IT’S BEEN eleven years since jockey Paul O’Neill, enraged at his mount City Affair’s unruliness on the way to post for a Stratford selling hurdle, lurched forward and delivered a head butt to the recalcitrant mare.
Following a quickfire apology, O’Neill, a snug fit in the category of journeyman jumps jockey, was handed a one-day riding ban, the lenience of which – in days before social media became judge, jury and executioner – prompted barely a murmur.

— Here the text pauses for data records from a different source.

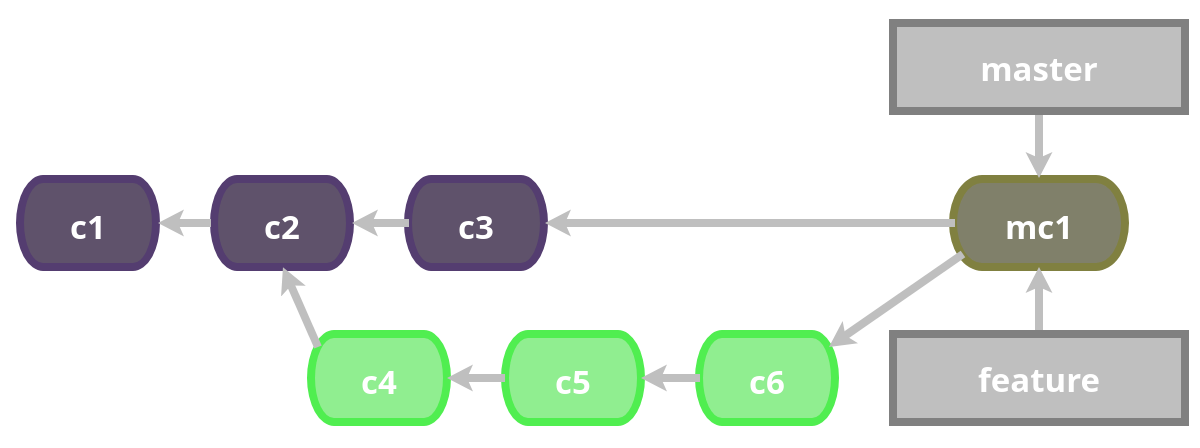
<!DOCTYPE html>
<html lang="en">
<head>
<meta charset="utf-8">
<title>Merge commit graph</title>
<style>
  :root {
    --paper: #ffffff;
    --label: #ffffff;
    --arrow: #bfbfbf;
    --main-fill: #5f526b;
    --main-edge: #543d70;
    --feature-fill: #90ee90;
    --feature-edge: #50ee50;
    --merge-fill: #80806a;
    --merge-edge: #808040;
    --branch-fill: #bfbfbf;
    --branch-edge: #808080;
  }
  * { box-sizing: border-box; }
  html, body { margin: 0; background: var(--paper); }
  .graph {
    position: relative;
    width: 1200px;
    height: 448px;
    overflow: hidden;
    background: var(--paper);
    font: 700 33px/1.362 "Noto Sans", "Open Sans", sans-serif;
    color: var(--label);
  }
  .node {
    position: absolute;
    display: flex;
    align-items: center;
    justify-content: center;
    height: 96px;
    border: 8px solid;
  }
  .commit { width: 144px; padding-top: 8px; border-radius: 27px / 48px; }
  .main { top: 175px; background: var(--main-fill); border-color: var(--main-edge); }
  .side { top: 330px; background: var(--feature-fill); border-color: var(--feature-edge); }
  .merge { top: 175px; width: 180px; border-radius: 33px / 48px; background: var(--merge-fill); border-color: var(--merge-edge); }
  .branch { left: 889px; width: 300px; padding-top: 5px; background: var(--branch-fill); border-color: var(--branch-edge); }
  .c1 { left: 16px; }
  .c2 { left: 210px; }
  .c3 { left: 404px; }
  .c4 { left: 307px; }
  .c5 { left: 501px; }
  .c6 { left: 695px; }
  .mc1 { left: 949px; }
  .master { top: 19px; }
  .feature { top: 330px; }
  .arrows { position: absolute; inset: 0; }
  .arrows line { stroke: var(--arrow); stroke-width: 8; marker-end: url(#head); }
  .arrows polygon { fill: var(--arrow); }
</style>
</head>
<body>
<main class="graph">
  <div class="node branch master">master</div>

  <div class="node commit main c1">c1</div>
  <div class="node commit main c2">c2</div>
  <div class="node commit main c3">c3</div>
  <div class="node commit merge mc1">mc1</div>

  <div class="node commit side c4">c4</div>
  <div class="node commit side c5">c5</div>
  <div class="node commit side c6">c6</div>
  <div class="node branch feature">feature</div>

  <svg class="arrows" width="1200" height="448" viewBox="0 0 1200 448" aria-hidden="true">
    <defs>
      <marker id="head" markerUnits="userSpaceOnUse" markerWidth="26" markerHeight="28" refX="11" refY="14" orient="auto">
        <polygon points="26,14 0,27.5 6,14 0,0.5"/>
      </marker>
    </defs>
    <line x1="211" y1="223" x2="173" y2="223"/>
    <line x1="409" y1="223" x2="367" y2="223"/>
    <line x1="955" y1="223" x2="560" y2="223"/>
    <line x1="318" y1="347" x2="289" y2="281"/>
    <line x1="505" y1="378" x2="462" y2="378"/>
    <line x1="700" y1="378" x2="656" y2="378"/>
    <line x1="963" y1="254" x2="841.3" y2="338.4"/>
    <line x1="1039" y1="115" x2="1039" y2="163"/>
    <line x1="1039" y1="330" x2="1039" y2="282"/>
  </svg>
</main>
</body>
</html>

But by August 2017, horse racing authorities had become more skittish. So when Gold Cup-winning rider Davy Russell, far closer than O’Neill to a household, transcendent sporting name, felt compelled to mete out his own brand of punishment to the misbehaving Kings Dolly – a punch to the side of the animal’s head – the question of a fitting punishment took into account fears of an online public outcry in the incident’s aftermath.
Nobody could argue the Russell footage – like O’Neill’s, picked up on the At The Races TV cameras – looked “good”. But neither could racing’s witheringly protective inner circle deliver a widespread condemnation. Indeed, they preferred to err on the side of the defence, delivering platitudes akin to football’s leading trope of “he’s not that kind of player” in the aftermath of a dangerous two-footed challenge.
What followed was a punishment hokey cokey as ponderous and awkward as it was inadequate. It was led by the Irish Turf Club (ITC), a governing body as familiar with protracted investigations and judicial U-turns as its UK equivalent, the British Horseracing Authority. Russell’s first penalty was a slap on the wrist for his slap on the horse’s head – a caution, a sentence at odds with racing’s ever-obsessive approach to perception.
Then, following referral by the registrar Irish National Hunt Steeplechase Committee, it was revealed there would be a review. The announcement prompted Denis Egan, head of the ITC, to insist “there’s no feeling whatsoever that my authority has been undermined”. Really? Listen closely to the outtakes of “The Office” and you can make out David Brent saying the same when confronted by the looming presence of Neil from the Swindon branch.
The appeal body used precedent drawn from a couple of similar cases from Flat racing, both of which took place between O’Neill’s and Russell’s moments of madness. The appeal body settled belatedly on a more appropriate five-day ban, reduced to four following consideration of the stresses and strains brought upon the guilty party’s family.
That Kings Dolly, recipient of the blow, wouldn’t have felt it doesn’t really wash. And nor should Russell’s otherwise impeccable record. A human striking an animal was a glaringly unedifying incident.
This was an offence that demanded a swift punishment and an even swifter apology. Instead it’s taken weeks for a satisfactory conclusion. And those awaiting a ‘sorry’ from Russell seem set to suffer for a while longer yet.
By Richard Northgate
Image: JOCKEY PAUL O’Neill head butts City Affair on the nose at the start of a two-mile hurdle race at Stratford on July 23 2006. Photo: At the Races.